Main Street Bartow is a local (501-C-6) organization dedicated to the preservation-based economic revitalization of our Downtown. We are active members of both the Florida Main Street Program and the National Main Street Center, a division of the National Trust For Historic Preservation.
Led by a Board of Directors, we employ and Executive Director and one part-time project coordinator. We are funded by Bartow’s Community Redevelopment Agency, The City of Bartow, and through local business and resident investment. Our work is accomplished primarily through committees of volunteers implementing activities in the areas of organization, promotion, design, and economic restructuring.
Board of Directors
The Board plays a critical role in the local program by establishing policy, determining priorities, and assisting the Executive Director with implementation of activities in the areas of organization, promotion, design, and economic restructuring.
Sharon Casey, Retired
Blanche Bryant, Travel Leaders/International Sun Travel
Glenda Reeves, Tay’-Cho Art Gallery
Gordon Green, Patel Greene & Associates
Linda K. Holcomb, Main Street Bartow, Inc.
Virginia Condello, Greater Bartow Chamber of Commerce
Jennifer Daniels, PalletONE
Chandra Frederick, Polk County Building Department
Sandy Harbin, Sweet Magnolias Cafe & Gift Shop
Tim Jones, Tim’s Barber Shop
Laura Mills Simpson, Crown Electric
Maria Trippe, Polk County History Museum
CITY COMMISSION LIAISON
Trish Pfeiffer, Simply Storage/Bartow City Commissioner
Mary Jordan, Main Street Bartow, Inc.
Main Street Bartow, Inc. approaches its Mission through a 4 Point Approach to Management:
Organization establishes consensus and cooperation by building partnerships among the various groups that have a stake in the commercial district. By getting everyone working toward the same goal, Main Street Bartow provides effective, ongoing management and advocacy for the downtown or neighborhood business district. Through volunteer recruitment and collaboration with partners representing a broad cross section of the community, Main Street Bartow incorporates a wide range of perspectives into its efforts. A board of directors and standing committees make up the fundamental organizational structure of volunteer-driven revitalization programs. Volunteers are coordinated and supported by a paid program director. This structure not only divides the workload and clearly delineates responsibilities, but also builds consensus and cooperation among the various stakeholders.
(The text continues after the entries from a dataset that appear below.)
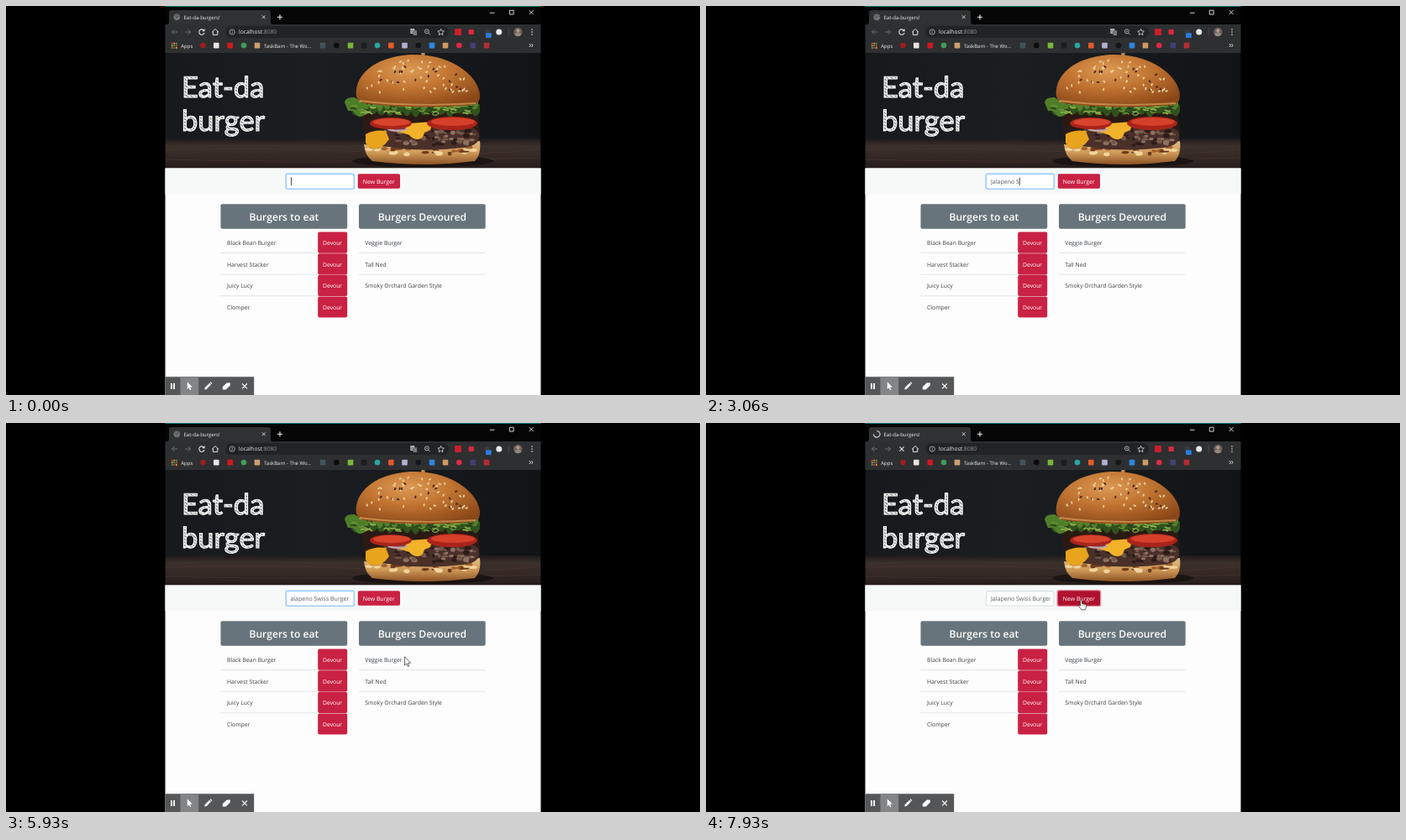
Recreate the animation shown at these times as an HTML page. Size 826x464 px, loop 8000 ms.

```html
<!DOCTYPE html>
<html lang="en">
<head>
<meta charset="utf-8">
<title>Eat-da-burgers!</title>
<style>
  html, body { margin: 0; width: 100%; height: 100%; overflow: hidden; background: #000; }
  svg { display: block; width: 826px; height: 464px; }
  text { font-family: "Open Sans", "Noto Sans", sans-serif; text-rendering: geometricPrecision; white-space: pre; }
  .hero { font-family: Lato, "Open Sans", sans-serif; font-weight: 400; }
</style>
</head>
<body>
<svg id="stage" viewBox="0 0 826 464" xmlns="http://www.w3.org/2000/svg"></svg>
<script>
const LOOP = 8000;
const PHRASE = 'Jalapeno Swiss Burger';
const KEYS = [600, 800, 1060, 2060, 2200, 2260, 2400, 2660, 2860, 3060, 3260,
  3460, 3530, 3800, 4200, 4530, 4600, 4730, 4930, 5130, 5200];
const BLINK = 530, PRESS = 7200, LOAD = 7270, TRANSLATE_OFF = 7800;
const RED = '#c92143', PRESSED = '#b0102f';

// Markup helpers
const rect = (x, y, w, h, fill, rx = 0, more = '') =>
  `<rect x="${x}" y="${y}" width="${w}" height="${h}" rx="${rx}" fill="${fill}" ${more}/>`;
const disc = (x, y, r, fill, more = '') => `<circle cx="${x}" cy="${y}" r="${r}" fill="${fill}" ${more}/>`;
const oval = (x, y, rx, ry, fill, more = '') =>
  `<ellipse cx="${x}" cy="${y}" rx="${rx}" ry="${ry}" fill="${fill}" ${more}/>`;
const shape = (d, fill, more = '') => `<path d="${d}" fill="${fill}" ${more}/>`;
const line = (d, color = '#e8e8e8', w = 1, more = '') =>
  `<path d="${d}" fill="none" stroke="${color}" stroke-width="${w}" ${more}/>`;
const text = (x, y, size, str, fill, more = '') =>
  `<text x="${x}" y="${y}" font-size="${size}" fill="${fill}" ${more}>${str}</text>`;
const cross = (x, y, r, color, w) => line(`M${x - r} ${y - r}l${2 * r} ${2 * r}m0 ${-2 * r}l${-2 * r} ${2 * r}`, color, w);

function random(seed) {
  return () => (seed = (seed * 16807) % 2147483647) / 2147483647;
}

const defs = `<defs>
  <linearGradient id="wall" x2="1" y2="0"><stop offset="0" stop-color="#17191c"/><stop offset=".4" stop-color="#1b1e21"/><stop offset="1" stop-color="#111316"/></linearGradient>
  <linearGradient id="wood" x2="0" y2="1"><stop offset="0" stop-color="#1b1a1b"/><stop offset=".25" stop-color="#3c302b"/><stop offset=".6" stop-color="#352925"/><stop offset="1" stop-color="#251c1a"/></linearGradient>
  <radialGradient id="bun" cx=".42" cy=".3" r=".75"><stop offset="0" stop-color="#dc9a55"/><stop offset=".45" stop-color="#c27532"/><stop offset="1" stop-color="#8a4718"/></radialGradient>
  <linearGradient id="base" x2="0" y2="1"><stop offset="0" stop-color="#e2bd82"/><stop offset=".5" stop-color="#cf9a58"/><stop offset="1" stop-color="#8d5326"/></linearGradient>
  <pattern id="hatch" width="3" height="3" patternUnits="userSpaceOnUse" patternTransform="rotate(35)"><rect width="3" height="3" fill="#e4e4e4"/><rect width="3" height=".9" fill="#55585a"/></pattern>
  <filter id="glow" x="-20%" y="-60%" width="140%" height="220%"><feGaussianBlur stdDeviation=".6"/></filter>
  <filter id="soft"><feGaussianBlur stdDeviation=".5"/></filter>
  <clipPath id="field"><rect x="338.5" y="201" width="71" height="16"/></clipPath>
  <clipPath id="banner"><rect x="189.5" y="56" width="447" height="137.5"/></clipPath>
</defs>`;

function chrome() {
  const dim = '#6d7074';
  let s = rect(189.5, 0, 447, 56, '#050505') + rect(189.5, 0, 447, 1, '#08706c');
  s += shape('M191 22q3 0 3-3v-11q0-3 3-3h115q3 0 3 3v11q0 3 3 3z', '#303133');
  s += rect(189.5, 22, 447, 34, '#2e2f31');
  s += `<g id="globe">${disc(203.3, 13.3, 3.8, '#75787b')}${line('M200.5 11.5l3 1.2-1 2.5m2-5l-.5 1.8 2.5 1', '#45484a', .9)}</g>`;
  s += line('', '#d5d8dc', 1.1, 'id="spinner"');
  s += text(211.5, 15.5, 6, 'Eat-da-burgers!', '#f0f0f0');
  s += cross(306.7, 13.2, 1.9, '#ddd', .9) + line('M323 13.2h6M326 10.2v6', '#f0f0f0', 1.1);
  s += line('M576 8.2h5.5M599.3 5.2h4.8v4.8h-4.8z', '#eee', .9) + cross(625.2, 7.6, 2.5, '#eee', .9);

  // Navigation row
  s += line('M204 31h-6.5m3-3l-3 3 3 3M213 31h6.5m-3-3l3 3-3 3', dim, 1);
  s += `<g id="reload">${line('M235.6 29.2a3.2 3.2 0 1 0 .5 2.6', '#e2e2e2', 1.1)}${shape('M236.6 27v3.2h-3.2z', '#e2e2e2')}</g>`;
  s += `<g id="stop">${cross(233, 31, 2.6, '#e2e2e2', 1.1)}</g>`;
  s += line('M245.2 31.2l3.9-3.7 3.9 3.7m-6.6-1v4.2h5.4v-4.2', '#e2e2e2', 1);
  s += rect(261, 24, 266, 14, '#222325', 7);
  s += disc(269.2, 31, 3.1, 'none', 'stroke="#b9bcc0" stroke-width=".8"') + line('M269.2 30.4v2.2M269.2 29v.8', '#c9ccd0', .8);
  s += text(277, 33.4, 6.7, 'localhost<tspan fill="#94979b">:8080</tspan>', '#f2f2f2');
  s += `<g id="translate">${rect(481.3, 27, 5, 6, '#b5b8bc', .6)}${rect(484.5, 29.2, 4.6, 5.8, '#77797d', .6)}` +
    text(482, 32, 4.6, 'G', '#333') + `</g>`;
  s += disc(500.9, 30.3, 2.5, 'none', 'stroke="#b5b8bc" stroke-width=".9"') + line('M502.8 32.2l2 2M499.8 30.3h2.2', '#b5b8bc', .9);
  s += line('M517.6 27.3l1.1 2.5 2.7.3-2 1.8.6 2.7-2.4-1.4-2.4 1.4.6-2.7-2-1.8 2.7-.3z', '#dcdcdc', .8);
  s += rect(534, 27, 8, 8, '#c81e2c', 1) + rect(550.5, 28, 6.4, 6, '#d8293a', 1);
  s += disc(572.5, 31, 3.2, '#3a3b3d') + rect(571, 32.3, 6.8, 5.6, '#2b7de0', 1);
  s += disc(586.8, 31, 3.5, '#e9eaec') + rect(597.8, 26.5, .7, 9, '#55575a');
  s += disc(609.3, 31, 5.2, '#6e625c') + disc(609.3, 29.2, 2, '#b59a8b') + shape('M605.2 34.2q4.1-6 8.2 0q-4.1 4-8.2 0z', '#93877f');
  [28, 31, 34].forEach(y => s += disc(626, y, .8, '#e2e2e2'));

  // Bookmark row
  const dots = ['#d9483b', '#e0a32e', '#43a45a'];
  for (let i = 0; i < 9; i++) s += rect(196.8 + i % 3 * 2.6, 43.8 + (i / 3 | 0) * 2.6, 1.8, 1.8, dots[(i + (i / 3 | 0)) % 3]);
  s += text(208.3, 49.5, 6, 'Apps', '#f0f0f0') + text(307, 49.5, 6, 'TaskBarn - The Wo...', '#f0f0f0');
  const marks = [[234.5, '#9c1d20'], [250.3, '#e8e4e3'], [266.8, '#d3181e'], [283, '#3f9c5b'], [299, '#c9a070'],
    [377, '#41545a'], [393.3, '#0c0c0d'], [410, '#77b63c'], [426, '#1d1d1f'], [442, '#2ba5a2'], [458.3, '#e2592b'],
    [474.5, '#b4aed0'], [490.8, '#151517'], [507, '#2f84dd'], [523, '#cd9a62'], [539.3, '#e02846'], [555.8, '#433f74'], [572, '#b42b35']];
  marks.forEach(([x, c], i) => s += i % 3 ? rect(x - 3.3, 43.8, 6.6, 6.6, c, .8) : disc(x, 47.1, 3.3, c));
  return s + line('M622.8 45l1.8 2-1.8 2m2.6-4l1.8 2-1.8 2', '#e6e6e6', .9);
}

// A ruffled band hanging below height y
function ruffle(x0, x1, y, h, n, fill, seed) {
  const rnd = random(seed), step = (x1 - x0) / n;
  let d = `M${x0} ${y}`;
  for (let i = 0; i < n; i++) d += `q${step / 2} ${-3 - 3 * rnd()} ${step} 0`;
  d += `v${h}`;
  for (let i = 0; i < n; i++) d += `q${-step / 2} ${4 + 10 * rnd()} ${-step} 0`;
  return shape(d + 'z', fill);
}

function burger() {
  const rnd = random(71);
  let s = oval(496, 185, 84, 7, '#120e0d', 'opacity=".7"');
  s += rect(494.3, 55, 4.2, 14, '#b98d53');
  s += shape('M422 112h138l4 40-6 20h-124l-8-18z', '#2b1a14');

  // Lower bun with melted spots
  s += shape('M426 165q68 9 138-4q2 16-6 24q-60 8-122 0q-9-7-10-20z', 'url(#base)');
  for (let i = 0; i < 30; i++) {
    s += oval(432 + 124 * rnd(), 168 + 9 * rnd(), 2 + 4 * rnd(), 1 + 1.6 * rnd(), ['#f0d49b', '#a3622d', '#6d3a1e'][i % 3]);
  }

  // Patty and cheese
  s += shape('M444 160q-1-11 10-14l100-1q11 3 9 13q-2 9-19 11q-46 5-82 0q-16-2-18-9z', '#4a3029');
  for (let i = 0; i < 60; i++) {
    s += oval(450 + 108 * rnd(), 149 + 18 * rnd(), 1.5 + 3 * rnd(), 1 + 1.6 * rnd(), ['#75594b', '#2c1b18', '#8f7262'][i % 3]);
  }
  s += shape('M428 153q10-6 24-4l4 10-5 6q-6 5-13 5t-10-7z', '#e8a41c');
  s += shape('M466 141l42-3-3 10-7 3q-2 8-8 8t-10-5l-15-5z', '#f2b32a');
  s += oval(466, 147, 12, 3, '#c6a5a6') + oval(467, 146, 9, 1.6, '#7d3855');

  // Tomato slices
  s += oval(458, 140, 25, 7, '#a9241a') + oval(531, 140, 30, 8, '#a9241a');
  s += oval(459, 138.6, 22, 4.6, '#d8432c') + oval(532, 138, 26, 5, '#d63f29');

  // Lettuce
  s += ruffle(411, 564, 118, 8, 15, '#30521d', 5) + ruffle(406, 562, 114, 5, 18, '#547f2b', 17);
  s += shape('M403 115q1-7 12-6l12 8 2 12q-7 5-11 2l-5-6-6 0z', '#4f7e2a');
  for (let i = 0; i < 70; i++) {
    s += line(`M${408 + 150 * rnd()} ${113 + 16 * rnd()}q3 ${-5 + 10 * rnd()} 7 1`, ['#93b34c', '#22391a', '#6c9736'][i % 3], 1.5);
  }

  // Upper bun and seeds
  s += shape('M417 108c-3-20 14-46 63-50c50-2 82 25 84 48c0 7-2 10-8 12q-66 6-130-2q-7-2-9-8z', 'url(#bun)');
  s += line('M421 113q60 8 138 3', '#d9a15d', 1.8, 'opacity=".7"');
  for (let i = 0; i < 64; i++) {
    const a = Math.PI * (1.03 + .94 * rnd()), r = .15 + .8 * Math.sqrt(rnd());
    const x = 489 + 66 * r * Math.cos(a), y = 106 + 45 * r * Math.sin(a), turn = 180 * rnd();
    s += oval(0, 0, 1.8, 1, i % 4 ? '#eccf9c' : '#452615', `transform="translate(${x.toFixed(1)} ${y.toFixed(1)}) rotate(${turn | 0})"`);
  }
  return `<g filter="url(#soft)">${s}</g>`;
}

function hero() {
  let s = rect(189.5, 56, 447, 138, 'url(#wall)') + rect(189.5, 158, 447, 36, 'url(#wood)');
  s += line('M189 172q120-4 240 2t208-3M189 183q190 5 448-2', '#4a3a33', .8, 'opacity=".7"');
  s += burger();
  const ink = 'class="hero" stroke="#fff" stroke-width="1.1"';
  s += text(209, 108.5, 34.5, 'Eat-da', 'url(#hatch)', ink) + text(209, 149, 34.5, 'burger', 'url(#hatch)', ink);
  return `<g clip-path="url(#banner)">${s}</g>`;
}

function page() {
  const mid = 'text-anchor="middle"';
  let s = rect(189.5, 193.5, 447, 270.5, '#fdfdfd') + rect(189.5, 193.5, 447, 31, '#f6f9f7');
  s += rect(332.3, 199.3, 83, 19.6, '#b4d7ff', 2.5, 'id="halo" filter="url(#glow)"');
  s += rect(333.5, 200.5, 80.5, 17.5, '#fff', 1.8, 'id="input" stroke-width=".8"');
  s += `<g clip-path="url(#field)">${text(339, 212, 7, '', '#555b61', 'id="typed"')}</g>`;
  s += rect(0, 204.3, .8, 9.6, '#222', 0, 'id="caret"');
  s += rect(417.5, 199, 52.8, 20, '#e58a9b', 2.5, 'id="ring"');
  s += rect(418.8, 200.3, 50.2, 17.4, RED, 1.8, 'id="button"');
  s += text(443.8, 212, 6.9, 'New Burger', '#fff', mid);

  [[255.5, 'Burgers to eat'], [420, 'Burgers Devoured']].forEach(([x, title]) => {
    s += rect(x, 236.3, 150.7, 29.5, '#68747b', 2);
    s += text(x + 75.3, 256.1, 12.1, title, '#fff', mid + ' font-weight="600"');
  });
  const row = 25.6;
  ['Black Bean Burger', 'Harvest Stacker', 'Juicy Lucy', 'Clomper'].forEach((name, i) => {
    const y = i * row;
    s += text(263, 285 + y, 6.85, name, '#3a3f44');
    if (i < 3) s += rect(255.5, 294.2 + y, 116, .8, '#dcdfe2');
    s += rect(371.2, 269.6 + y, 35, 25.2, RED, 2) + text(388.6, 285 + y, 6.8, 'Devour', '#fff', mid);
  });
  ['Veggie Burger', 'Tall Ned', 'Smoky Orchard Garden Style'].forEach((name, i) => {
    const y = i * row;
    s += text(427.3, 285 + y, 6.85, name, '#3a3f44');
    if (i < 2) s += rect(420, 294.2 + y, 150.5, .8, '#dcdfe2');
  });
  return s;
}

function recorder() {
  let s = rect(189.5, 442.3, 105.7, 21.7, '#555657') + rect(207.5, 442.3, 21.7, 21.7, '#838485');
  s += rect(196, 450, 1.8, 7, '#fff') + rect(199.2, 450, 1.8, 7, '#fff');
  s += shape('M215.8 448.5v8.6l2-1.8 1.3 3 1.3-.6-1.3-2.9 2.7-.2z', '#fff');
  s += shape('M236.2 457.6l.7-2.6 5.3-5.3 1.9 1.9-5.3 5.3zM242.7 449.2l.9-.9 1.9 1.9-.9.9z', '#fff');
  s += shape('M257.8 454.2l5-4.6h4v3l-5 4.9h-4z', '#fff');
  return s + cross(284, 453.4, 2.9, '#fff', 1.1);
}

const pointers =
  `<g id="arrow">${shape('M0 0v10.2l2.4-2.1 1.5 3.5 1.5-.7-1.5-3.4 3.2-.2z', '#fff', 'stroke="#222" stroke-width=".7"')}</g>` +
  `<g id="hand">${shape('M-1 1q0-1 1-1t1 1v3.4l4 .9q1 .3 1 1.4l-.7 3.6-.7 1.5h-4.4l-3-4.1q-.5-1.4.9-1.3l.9.8z', '#fff', 'stroke="#222" stroke-width=".7"')}` +
  line('M2 5.2v2M3.7 5.6v1.8', '#444', .5) + `</g>`;

const stage = document.getElementById('stage');
stage.innerHTML = defs + chrome() + hero() + page() + recorder() + pointers;
const ui = {};
stage.querySelectorAll('[id]').forEach(el => ui[el.id] = el);

const set = (el, name, value) => el.setAttribute(name, value);
const show = (el, on) => set(el, 'visibility', on ? 'visible' : 'hidden');
const clamp = v => Math.max(0, Math.min(1, v));
const mix = (a, b, k) => a + (b - a) * k;
const blend = (a, b, k) => `rgb(${a.map((v, i) => Math.round(mix(v, b[i], k)))})`;

// Pointer path: time, x, y
const PATH = [[5660, 500, 345], [6000, 468, 262], [6330, 446, 219], [6530, 444.6, 214.5], [6950, 446.6, 211]];

function pointerAt(t) {
  let i = 0;
  while (i < PATH.length - 2 && t > PATH[i + 1][0]) i++;
  const [a, b] = [PATH[i], PATH[i + 1]], k = clamp((t - a[0]) / (b[0] - a[0]));
  return [mix(a[1], b[1], k), mix(a[2], b[2], k)];
}

function drawField(t) {
  const count = KEYS.filter(k => k <= t).length;
  const focus = t < PRESS, fade = clamp((t - PRESS) / 150);
  ui.typed.textContent = PHRASE.slice(0, count);
  const width = count ? ui.typed.getComputedTextLength() : 0;
  const shift = focus ? Math.max(0, width - 69.3) : 0;
  set(ui.typed, 'x', 339 - shift);
  set(ui.caret, 'x', 339 + width - shift);
  const lastKey = count ? KEYS[count - 1] : 60 - BLINK;
  show(ui.caret, focus && Math.floor((t - lastKey) / BLINK) % 2 === 0);
  set(ui.input, 'stroke', blend([128, 189, 255], [206, 212, 218], fade));
  set(ui.halo, 'opacity', 1 - fade);
  set(ui.ring, 'opacity', fade);
  set(ui.button, 'fill', focus ? RED : PRESSED);
}

function drawLoading(t) {
  const on = t >= LOAD;
  show(ui.globe, !on);
  show(ui.reload, !on);
  show(ui.stop, on);
  show(ui.spinner, on);
  show(ui.translate, t < TRANSLATE_OFF);
  if (!on) return;
  const k = (t - 7330) / 600, head = 180 - 270 * k, sweep = 90 + 180 * k;
  const at = deg => {
    const a = deg * Math.PI / 180;
    return `${203.3 + 3.8 * Math.cos(a)} ${13.3 + 3.8 * Math.sin(a)}`;
  };
  set(ui.spinner, 'd', `M${at(head)}A3.8 3.8 0 ${sweep > 180 ? 1 : 0} 1 ${at(head + sweep)}`);
}

function drawPointer(t) {
  const [x, y] = pointerAt(t), over = x > 419 && x < 469 && y > 200 && y < 218;
  const moved = t >= PATH[0][0];
  show(ui.arrow, moved && !over);
  show(ui.hand, moved && over);
  [ui.arrow, ui.hand].forEach(el => set(el, 'transform', `translate(${x} ${y})`));
}

function frame() {
  const t = performance.now() % LOOP;
  drawField(t);
  drawLoading(t);
  drawPointer(t);
  requestAnimationFrame(frame);
}
frame();
</script>
</body>
</html>
```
Promotion takes many forms, but the goal is to create a positive image that will rekindle community pride and improve consumer and investor confidence in our commercial district. Advertising, retail promotions, special events, and marketing campaigns help sell the image and promise of Downtown Bartow to the community and surrounding region. Promotions communicate Bartow’s commercial district’s unique characteristics, business establishments, and activities to shoppers, investors, potential business and property owners, and visitors. We accomplish these goals through monthly, annual and special events. View the Event Calendar.
Design means getting Downtown Bartow into top physical shape and creating a safe, inviting environment for shoppers, workers, and visitors. It takes advantage of the visual opportunities inherent in a commercial district by directing attention to all of its physical elements: public and private buildings, storefronts, signs, public spaces, parking areas, street furniture, public art, landscaping, merchandising, window displays, and promotional materials. An appealing atmosphere, created through attention to all of these visual elements, conveys a positive message about the commercial district and what it has to offer. Design activities also include instilling good maintenance
practices in the commercial district, enhancing the district’s physical appearance through the rehabilitation of historic buildings, encouraging appropriate new construction, developing sensitive design management systems, educating business and property owners about design quality, and long-term planning.
Economic restructuring strengthens your community’s existing economic assets while diversifying its economic base. This is accomplished by retaining and expanding successful businesses to provide a balanced commercial mix, sharpening the competitiveness and merchandising skills of business owners, and attracting new businesses that the market can support. Converting unused or underused commercial space into economically productive property also helps boost the profitability of the district. The goal is to build a commercial district that responds to the needs of today’s consumers. Coincidentally, the four points of the Main Street approach correspond with the four forces of real estate value, which are social, political, physical, and economic.